** Opening GIVEN RECORDS block **

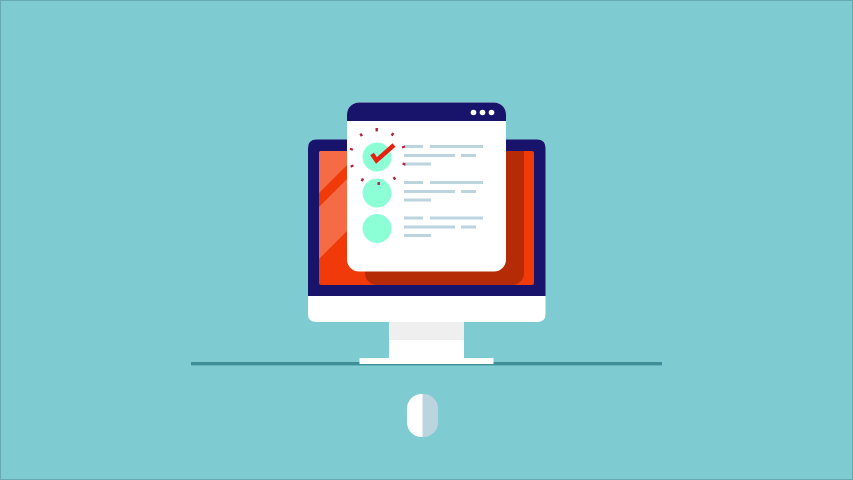
<!DOCTYPE html>
<html lang="en">
<head>
<meta charset="utf-8">
<title>Checklist on a desktop computer</title>
<style>
  :root {
    --sky: #7ecbd1;
    --edge: #68a9af;
    --desk: #3f8f98;
    --navy: #18146c;
    --screen: #f03a09;
    --shade: #b42b06;
    --glare: #f56b45;
    --white: #ffffff;
    --neck: #efefef;
    --mint: #8cffd6;
    --line: #bcd4de;
    --tick: #e8200f;
    --spark: #b3203a;
  }
  html, body { margin: 0; width: 853px; height: 480px; overflow: hidden; background: var(--sky); }
  svg { display: block; }
  .backdrop { fill: var(--sky); stroke: var(--edge); }
  .desk { fill: var(--desk); }
  .navy { fill: var(--navy); }
  .screen { fill: var(--screen); }
  .shade { fill: var(--shade); }
  .glare { fill: var(--glare); }
  .white { fill: var(--white); }
  .neck { fill: var(--neck); }
  .bullet { fill: var(--mint); }
  .copy { fill: var(--line); }
  .tick { fill: none; stroke: var(--tick); stroke-width: 4.4; }
  .sparks { fill: var(--spark); }
</style>
</head>
<body>
<svg width="853" height="480" viewBox="0 0 853 480" role="img" aria-label="Desktop computer showing a checklist window with the first item ticked">
  <defs>
    <clipPath id="screen-area"><rect x="319" y="151" width="215" height="134" rx="2"/></clipPath>
    <clipPath id="window-area"><rect x="347" y="102.5" width="159" height="169" rx="12"/></clipPath>
    <clipPath id="mouse-area"><rect x="407" y="394" width="31" height="43" rx="14.5"/></clipPath>
    <g id="list-item">
      <circle class="bullet" cx="377" cy="157" r="14.5"/>
      <g class="copy">
        <rect x="404" y="145" width="19" height="3"/>
        <rect x="430" y="145" width="53" height="3"/>
        <rect x="404" y="154" width="51" height="3"/>
        <rect x="461" y="154" width="15" height="3"/>
        <rect x="404" y="162.5" width="27" height="3"/>
      </g>
    </g>
  </defs>

  <rect class="backdrop" x="0.5" y="0.5" width="852" height="479"/>
  <rect class="desk" x="191" y="362" width="471" height="3.4"/>

  <g id="monitor">
    <rect class="white" x="389" y="320" width="75" height="40"/>
    <rect class="neck" x="389" y="320" width="75" height="20"/>
    <rect class="white" x="359.5" y="358" width="134" height="6"/>
    <path class="navy" d="M308 296V148Q308 139.500 316.500 139.500H537Q545.500 139.500 545.500 148V296Z"/>
    <path class="white" d="M308 296H545.500V314Q545.500 322 537 322H316.500Q308 322 308 314Z"/>
    <rect class="screen" x="319" y="151" width="215" height="134" rx="2"/>
    <g clip-path="url(#screen-area)">
      <path class="glare" d="M319 151H361L319 193Z"/>
      <path class="glare" d="M319 207L375 151V203L319 259Z"/>
      <rect class="shade" x="365" y="120" width="159" height="165" rx="12"/>
    </g>
  </g>

  <g id="checklist-window">
    <g clip-path="url(#window-area)">
      <rect class="white" x="347" y="102" width="159" height="170"/>
      <rect class="navy" x="347" y="102" width="159" height="19"/>
    </g>
    <g class="white">
      <circle cx="473.500" cy="112.500" r="2.800"/>
      <circle cx="482.500" cy="112.500" r="2.800"/>
      <circle cx="491.500" cy="112.500" r="2.800"/>
    </g>
    <use href="#list-item"/>
    <use href="#list-item" y="36"/>
    <use href="#list-item" y="71.500"/>
    <path class="tick" d="M372 154L376.500 160.500L394 145"/>
    <g class="sparks">
      <rect x="375.500" y="128" width="2.400" height="3.400"/>
      <rect x="391.500" y="133" width="2.400" height="3" transform="rotate(30 393 134)"/>
      <rect x="402" y="146" width="3" height="2.200" transform="rotate(-20 403 147)"/>
      <rect x="402.500" y="163" width="3" height="2.200" transform="rotate(20 404 164)"/>
      <rect x="393" y="177" width="2.400" height="3" transform="rotate(-30 394 178)"/>
      <rect x="377.500" y="182" width="2.400" height="3"/>
      <rect x="361.500" y="178" width="2.400" height="3" transform="rotate(30 362 179)"/>
      <rect x="350.500" y="165" width="3" height="2.200" transform="rotate(-20 352 166)"/>
      <rect x="350" y="148" width="3" height="2.200" transform="rotate(20 351 149)"/>
      <rect x="360" y="133.500" width="2.400" height="3" transform="rotate(-30 361 135)"/>
    </g>
  </g>

  <g id="mouse" clip-path="url(#mouse-area)">
    <rect class="white" x="407" y="394" width="16" height="43"/>
    <rect class="copy" x="422.500" y="394" width="16" height="43"/>
  </g>
</svg>
</body>
</html>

** Closing GIVEN RECORDS block **

* GOAL OF THE EXERCISE
Print the records above again exactly. Leave out the images.

* TASK RESPONSE
<!DOCTYPE html>
<html lang="en">
<head>
<meta charset="utf-8">
<title>Checklist on a desktop computer</title>
<style>
  :root {
    --sky: #7ecbd1;
    --edge: #68a9af;
    --desk: #3f8f98;
    --navy: #18146c;
    --screen: #f03a09;
    --shade: #b42b06;
    --glare: #f56b45;
    --white: #ffffff;
    --neck: #efefef;
    --mint: #8cffd6;
    --line: #bcd4de;
    --tick: #e8200f;
    --spark: #b3203a;
  }
  html, body { margin: 0; width: 853px; height: 480px; overflow: hidden; background: var(--sky); }
  svg { display: block; }
  .backdrop { fill: var(--sky); stroke: var(--edge); }
  .desk { fill: var(--desk); }
  .navy { fill: var(--navy); }
  .screen { fill: var(--screen); }
  .shade { fill: var(--shade); }
  .glare { fill: var(--glare); }
  .white { fill: var(--white); }
  .neck { fill: var(--neck); }
  .bullet { fill: var(--mint); }
  .copy { fill: var(--line); }
  .tick { fill: none; stroke: var(--tick); stroke-width: 4.4; }
  .sparks { fill: var(--spark); }
</style>
</head>
<body>
<svg width="853" height="480" viewBox="0 0 853 480" role="img" aria-label="Desktop computer showing a checklist window with the first item ticked">
  <defs>
    <clipPath id="screen-area"><rect x="319" y="151" width="215" height="134" rx="2"/></clipPath>
    <clipPath id="window-area"><rect x="347" y="102.5" width="159" height="169" rx="12"/></clipPath>
    <clipPath id="mouse-area"><rect x="407" y="394" width="31" height="43" rx="14.5"/></clipPath>
    <g id="list-item">
      <circle class="bullet" cx="377" cy="157" r="14.5"/>
      <g class="copy">
        <rect x="404" y="145" width="19" height="3"/>
        <rect x="430" y="145" width="53" height="3"/>
        <rect x="404" y="154" width="51" height="3"/>
        <rect x="461" y="154" width="15" height="3"/>
        <rect x="404" y="162.5" width="27" height="3"/>
      </g>
    </g>
  </defs>

  <rect class="backdrop" x="0.5" y="0.5" width="852" height="479"/>
  <rect class="desk" x="191" y="362" width="471" height="3.4"/>

  <g id="monitor">
    <rect class="white" x="389" y="320" width="75" height="40"/>
    <rect class="neck" x="389" y="320" width="75" height="20"/>
    <rect class="white" x="359.5" y="358" width="134" height="6"/>
    <path class="navy" d="M308 296V148Q308 139.500 316.500 139.500H537Q545.500 139.500 545.500 148V296Z"/>
    <path class="white" d="M308 296H545.500V314Q545.500 322 537 322H316.500Q308 322 308 314Z"/>
    <rect class="screen" x="319" y="151" width="215" height="134" rx="2"/>
    <g clip-path="url(#screen-area)">
      <path class="glare" d="M319 151H361L319 193Z"/>
      <path class="glare" d="M319 207L375 151V203L319 259Z"/>
      <rect class="shade" x="365" y="120" width="159" height="165" rx="12"/>
    </g>
  </g>

  <g id="checklist-window">
    <g clip-path="url(#window-area)">
      <rect class="white" x="347" y="102" width="159" height="170"/>
      <rect class="navy" x="347" y="102" width="159" height="19"/>
    </g>
    <g class="white">
      <circle cx="473.500" cy="112.500" r="2.800"/>
      <circle cx="482.500" cy="112.500" r="2.800"/>
      <circle cx="491.500" cy="112.500" r="2.800"/>
    </g>
    <use href="#list-item"/>
    <use href="#list-item" y="36"/>
    <use href="#list-item" y="71.500"/>
    <path class="tick" d="M372 154L376.500 160.500L394 145"/>
    <g class="sparks">
      <rect x="375.500" y="128" width="2.400" height="3.400"/>
      <rect x="391.500" y="133" width="2.400" height="3" transform="rotate(30 393 134)"/>
      <rect x="402" y="146" width="3" height="2.200" transform="rotate(-20 403 147)"/>
      <rect x="402.500" y="163" width="3" height="2.200" transform="rotate(20 404 164)"/>
      <rect x="393" y="177" width="2.400" height="3" transform="rotate(-30 394 178)"/>
      <rect x="377.500" y="182" width="2.400" height="3"/>
      <rect x="361.500" y="178" width="2.400" height="3" transform="rotate(30 362 179)"/>
      <rect x="350.500" y="165" width="3" height="2.200" transform="rotate(-20 352 166)"/>
      <rect x="350" y="148" width="3" height="2.200" transform="rotate(20 351 149)"/>
      <rect x="360" y="133.500" width="2.400" height="3" transform="rotate(-30 361 135)"/>
    </g>
  </g>

  <g id="mouse" clip-path="url(#mouse-area)">
    <rect class="white" x="407" y="394" width="16" height="43"/>
    <rect class="copy" x="422.500" y="394" width="16" height="43"/>
  </g>
</svg>
</body>
</html>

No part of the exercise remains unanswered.